Transplanting the model of closed-source software onto the burgeoning field of machine learning would pose significant risks not just to small businesses, but indeed to all businesses that do not stand among the industry titans. OpenAI CEO Sam Altman recently appeared before a Senate panel, voicing his belief that the current surge in AI development represents a transformative “printing press moment” necessitating comprehensive safeguards. He argued that increasingly powerful AI models present notable risks that warrant governmental regulatory intervention. Specifically, Altman urged Congress to establish licensing and safety standards for advanced AI models exceeding a certain capability threshold. He is also calling for independent audits of AI companies like his own OpenAI, amplifying the cost for small businesses that may not have the resources to afford such an audit.

Effectively, Altman is advocating for Congress to enact regulations ensuring that the development and release of AI models above a presently vague threshold of capabilities are only done by licensed companies.

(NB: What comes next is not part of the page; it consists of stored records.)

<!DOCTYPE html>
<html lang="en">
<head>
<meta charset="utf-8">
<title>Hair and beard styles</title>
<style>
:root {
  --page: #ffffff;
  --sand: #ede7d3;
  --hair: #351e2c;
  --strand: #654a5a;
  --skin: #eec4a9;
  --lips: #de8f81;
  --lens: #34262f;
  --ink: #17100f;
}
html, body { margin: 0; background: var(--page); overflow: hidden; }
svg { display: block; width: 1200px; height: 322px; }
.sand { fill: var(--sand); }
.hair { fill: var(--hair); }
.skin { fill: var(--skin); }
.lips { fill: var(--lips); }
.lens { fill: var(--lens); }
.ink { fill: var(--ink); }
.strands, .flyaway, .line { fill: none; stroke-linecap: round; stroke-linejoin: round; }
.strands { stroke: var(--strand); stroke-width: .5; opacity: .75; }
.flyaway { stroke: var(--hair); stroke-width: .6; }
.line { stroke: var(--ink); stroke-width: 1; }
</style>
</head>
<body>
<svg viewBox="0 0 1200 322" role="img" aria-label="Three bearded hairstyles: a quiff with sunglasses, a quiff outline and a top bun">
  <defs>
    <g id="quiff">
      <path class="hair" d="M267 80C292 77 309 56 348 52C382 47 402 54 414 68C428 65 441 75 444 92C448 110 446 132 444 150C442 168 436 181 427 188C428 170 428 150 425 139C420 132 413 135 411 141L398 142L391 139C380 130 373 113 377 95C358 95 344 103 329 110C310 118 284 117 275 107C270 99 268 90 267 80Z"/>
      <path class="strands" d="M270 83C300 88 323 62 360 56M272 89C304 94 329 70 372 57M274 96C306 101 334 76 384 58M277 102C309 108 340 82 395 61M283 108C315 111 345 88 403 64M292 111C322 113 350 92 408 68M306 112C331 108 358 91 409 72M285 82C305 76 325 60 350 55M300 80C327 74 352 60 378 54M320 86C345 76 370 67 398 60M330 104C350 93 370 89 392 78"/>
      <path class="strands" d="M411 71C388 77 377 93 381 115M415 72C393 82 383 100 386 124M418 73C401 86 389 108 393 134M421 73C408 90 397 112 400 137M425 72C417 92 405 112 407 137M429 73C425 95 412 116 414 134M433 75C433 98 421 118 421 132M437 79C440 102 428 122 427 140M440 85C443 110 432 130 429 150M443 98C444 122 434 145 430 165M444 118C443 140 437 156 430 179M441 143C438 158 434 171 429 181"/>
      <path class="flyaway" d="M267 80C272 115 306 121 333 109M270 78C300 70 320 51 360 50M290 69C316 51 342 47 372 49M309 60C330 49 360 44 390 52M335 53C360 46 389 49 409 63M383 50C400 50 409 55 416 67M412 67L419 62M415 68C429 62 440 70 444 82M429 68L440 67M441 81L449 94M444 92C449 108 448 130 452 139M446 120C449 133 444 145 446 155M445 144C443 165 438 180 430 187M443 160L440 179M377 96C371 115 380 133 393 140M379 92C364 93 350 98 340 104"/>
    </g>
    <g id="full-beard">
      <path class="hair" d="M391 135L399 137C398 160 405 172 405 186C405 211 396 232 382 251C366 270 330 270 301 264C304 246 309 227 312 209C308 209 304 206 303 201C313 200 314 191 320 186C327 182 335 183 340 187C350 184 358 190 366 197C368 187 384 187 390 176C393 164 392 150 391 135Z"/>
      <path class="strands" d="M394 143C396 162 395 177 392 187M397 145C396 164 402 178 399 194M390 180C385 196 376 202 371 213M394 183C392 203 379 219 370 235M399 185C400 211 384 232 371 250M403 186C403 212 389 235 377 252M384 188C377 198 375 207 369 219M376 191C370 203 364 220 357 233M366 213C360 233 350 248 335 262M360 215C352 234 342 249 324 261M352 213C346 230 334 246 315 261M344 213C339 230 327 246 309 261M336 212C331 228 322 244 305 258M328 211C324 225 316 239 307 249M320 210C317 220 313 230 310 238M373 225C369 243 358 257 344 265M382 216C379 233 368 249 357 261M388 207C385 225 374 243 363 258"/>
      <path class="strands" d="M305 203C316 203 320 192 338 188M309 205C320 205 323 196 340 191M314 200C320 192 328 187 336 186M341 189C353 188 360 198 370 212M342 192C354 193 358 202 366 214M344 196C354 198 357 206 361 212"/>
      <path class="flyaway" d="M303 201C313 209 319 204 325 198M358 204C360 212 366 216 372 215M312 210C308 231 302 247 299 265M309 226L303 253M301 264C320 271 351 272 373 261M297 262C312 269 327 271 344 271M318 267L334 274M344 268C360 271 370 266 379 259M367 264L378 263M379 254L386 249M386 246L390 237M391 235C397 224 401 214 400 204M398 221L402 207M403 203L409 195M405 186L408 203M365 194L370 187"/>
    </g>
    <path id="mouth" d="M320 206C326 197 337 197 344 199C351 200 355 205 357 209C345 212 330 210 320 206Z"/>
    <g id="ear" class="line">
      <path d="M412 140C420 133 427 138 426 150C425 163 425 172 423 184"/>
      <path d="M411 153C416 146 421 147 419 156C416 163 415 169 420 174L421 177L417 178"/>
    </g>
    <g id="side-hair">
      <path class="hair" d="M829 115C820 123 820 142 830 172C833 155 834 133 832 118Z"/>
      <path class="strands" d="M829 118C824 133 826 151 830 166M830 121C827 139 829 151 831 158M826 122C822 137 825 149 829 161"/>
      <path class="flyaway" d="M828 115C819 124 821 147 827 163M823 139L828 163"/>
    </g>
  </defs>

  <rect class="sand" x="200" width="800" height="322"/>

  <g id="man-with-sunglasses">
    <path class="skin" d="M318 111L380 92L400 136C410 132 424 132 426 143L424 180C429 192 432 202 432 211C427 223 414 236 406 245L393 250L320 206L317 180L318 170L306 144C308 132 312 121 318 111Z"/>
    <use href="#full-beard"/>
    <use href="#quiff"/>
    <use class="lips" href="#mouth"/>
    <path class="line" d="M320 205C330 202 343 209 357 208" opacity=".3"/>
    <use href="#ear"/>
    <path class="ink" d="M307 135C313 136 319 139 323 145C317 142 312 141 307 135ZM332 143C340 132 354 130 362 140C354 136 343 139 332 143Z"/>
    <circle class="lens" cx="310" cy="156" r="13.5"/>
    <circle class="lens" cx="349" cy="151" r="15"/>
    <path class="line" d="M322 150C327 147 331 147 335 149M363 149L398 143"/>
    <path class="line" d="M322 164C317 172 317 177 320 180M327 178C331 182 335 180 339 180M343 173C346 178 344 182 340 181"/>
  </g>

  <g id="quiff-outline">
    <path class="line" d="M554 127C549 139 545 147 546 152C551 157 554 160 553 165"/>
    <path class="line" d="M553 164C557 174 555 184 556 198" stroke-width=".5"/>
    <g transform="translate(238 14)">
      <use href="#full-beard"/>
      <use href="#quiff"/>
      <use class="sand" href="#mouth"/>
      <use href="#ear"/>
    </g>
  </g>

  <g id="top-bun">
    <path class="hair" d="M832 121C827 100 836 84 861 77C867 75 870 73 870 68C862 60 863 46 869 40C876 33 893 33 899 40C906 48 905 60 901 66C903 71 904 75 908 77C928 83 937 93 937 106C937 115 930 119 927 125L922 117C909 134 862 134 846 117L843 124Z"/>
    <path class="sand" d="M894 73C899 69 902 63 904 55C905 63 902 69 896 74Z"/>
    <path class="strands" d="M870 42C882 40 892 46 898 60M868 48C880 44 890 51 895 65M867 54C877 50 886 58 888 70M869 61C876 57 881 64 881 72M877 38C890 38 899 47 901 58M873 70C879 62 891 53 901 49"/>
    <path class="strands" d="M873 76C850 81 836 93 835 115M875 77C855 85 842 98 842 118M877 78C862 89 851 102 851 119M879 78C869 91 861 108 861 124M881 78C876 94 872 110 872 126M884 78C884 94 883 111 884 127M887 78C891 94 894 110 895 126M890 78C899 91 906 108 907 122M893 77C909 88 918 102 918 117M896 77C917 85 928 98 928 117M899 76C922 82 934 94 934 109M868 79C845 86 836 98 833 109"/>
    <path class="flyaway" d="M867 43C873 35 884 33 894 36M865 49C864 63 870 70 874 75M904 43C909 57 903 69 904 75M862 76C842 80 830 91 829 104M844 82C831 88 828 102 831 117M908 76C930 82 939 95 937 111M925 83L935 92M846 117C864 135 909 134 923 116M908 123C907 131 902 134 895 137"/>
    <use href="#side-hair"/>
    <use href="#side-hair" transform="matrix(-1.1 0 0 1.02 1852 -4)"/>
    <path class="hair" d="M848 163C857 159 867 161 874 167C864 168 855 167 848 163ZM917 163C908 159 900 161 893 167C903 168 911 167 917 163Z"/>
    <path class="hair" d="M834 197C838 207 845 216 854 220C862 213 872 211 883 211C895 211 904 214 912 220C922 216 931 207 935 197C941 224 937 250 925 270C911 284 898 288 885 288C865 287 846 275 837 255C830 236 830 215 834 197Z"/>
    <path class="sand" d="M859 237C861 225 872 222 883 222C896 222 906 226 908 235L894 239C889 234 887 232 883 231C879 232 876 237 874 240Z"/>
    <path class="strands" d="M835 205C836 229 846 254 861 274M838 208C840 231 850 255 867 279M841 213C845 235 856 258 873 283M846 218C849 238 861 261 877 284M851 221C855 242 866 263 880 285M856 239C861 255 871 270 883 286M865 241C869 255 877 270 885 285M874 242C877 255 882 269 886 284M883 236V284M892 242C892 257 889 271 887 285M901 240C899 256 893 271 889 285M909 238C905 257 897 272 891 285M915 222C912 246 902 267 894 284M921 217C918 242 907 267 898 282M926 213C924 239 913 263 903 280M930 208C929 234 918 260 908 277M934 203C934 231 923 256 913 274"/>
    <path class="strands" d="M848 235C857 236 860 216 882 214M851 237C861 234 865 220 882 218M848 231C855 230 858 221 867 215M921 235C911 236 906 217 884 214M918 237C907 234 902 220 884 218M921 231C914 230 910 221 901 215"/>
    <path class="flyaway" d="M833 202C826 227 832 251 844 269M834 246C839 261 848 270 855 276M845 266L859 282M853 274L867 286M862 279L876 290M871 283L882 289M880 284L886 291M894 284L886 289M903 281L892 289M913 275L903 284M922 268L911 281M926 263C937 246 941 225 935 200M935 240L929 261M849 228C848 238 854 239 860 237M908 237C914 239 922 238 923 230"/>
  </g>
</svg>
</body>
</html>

This would create a barrier to entry for small businesses and startups, as they may not have the resources to meet the licensing and testing requirements set forth by the government.

Sam Altman, as well as the other business leaders on Capitol Hill who are urging a “slowdown” in model development so that regulations can be put in place, are acting out of their own self-interest. The enactment of Altman’s request to Congress would lead to a concentration of power and wealth among a few giants, while stifling the lifeblood of grassroots innovation – the very innovation that enables the American Dream, underscoring the belief that any individual can make a significant impact through their creative contributions and entrepreneurial spirit.

In response to the testimonies before the Senate panel, it is crucial to note that while the concerns raised by Altman have their merits, they do not provide a clear-cut rationale for infringing on the rights of small businesses to develop AI technologies openly. Indeed, interference in elections or other forms of manipulation and misuse are valid concerns. However, the proposed restrictions appear to address the symptoms rather than the root cause: the individuals who intend to use AI for nefarious purposes.

Any AI model, regardless of built-in safeguards, can be manipulated or “jailbroken” by a determined individual with the right skills. For example, even the highly sophisticated GPT-4 model developed under Altman’s own leadership at OpenAI can be coaxed into describing how to hotwire a car. Would this potential for misuse justify governmental intervention to halt OpenAI’s development efforts?

Overarching restrictions on AI development could inadvertently stifle innovation and the natural evolution of technology, particularly affecting smaller businesses that are not yet industry titans but are critical contributors to our innovative ecosystem. The industry should instead prioritize responsible use and development of AI while taking action against those who misuse these powerful tools.

It is difficult to argue against vaguely defined ideas, but it is clear that imposing a closed-source model on artificial intelligence could disrupt our collective march for progress, particularly affecting smaller businesses. While calls for regulation and oversight, such as those advocated by Sam Altman, are not without merit, they risk stifling innovation and concentrating power among a select few. It is crucial that we address the potential misuse of AI at its root – the malicious individuals – rather than impede the natural flow of progress. Let us continue to foster a culture of responsible use, strike a careful balance between regulation and innovation, and keep the American Dream alive and well for the generation of Americans born into the AI era.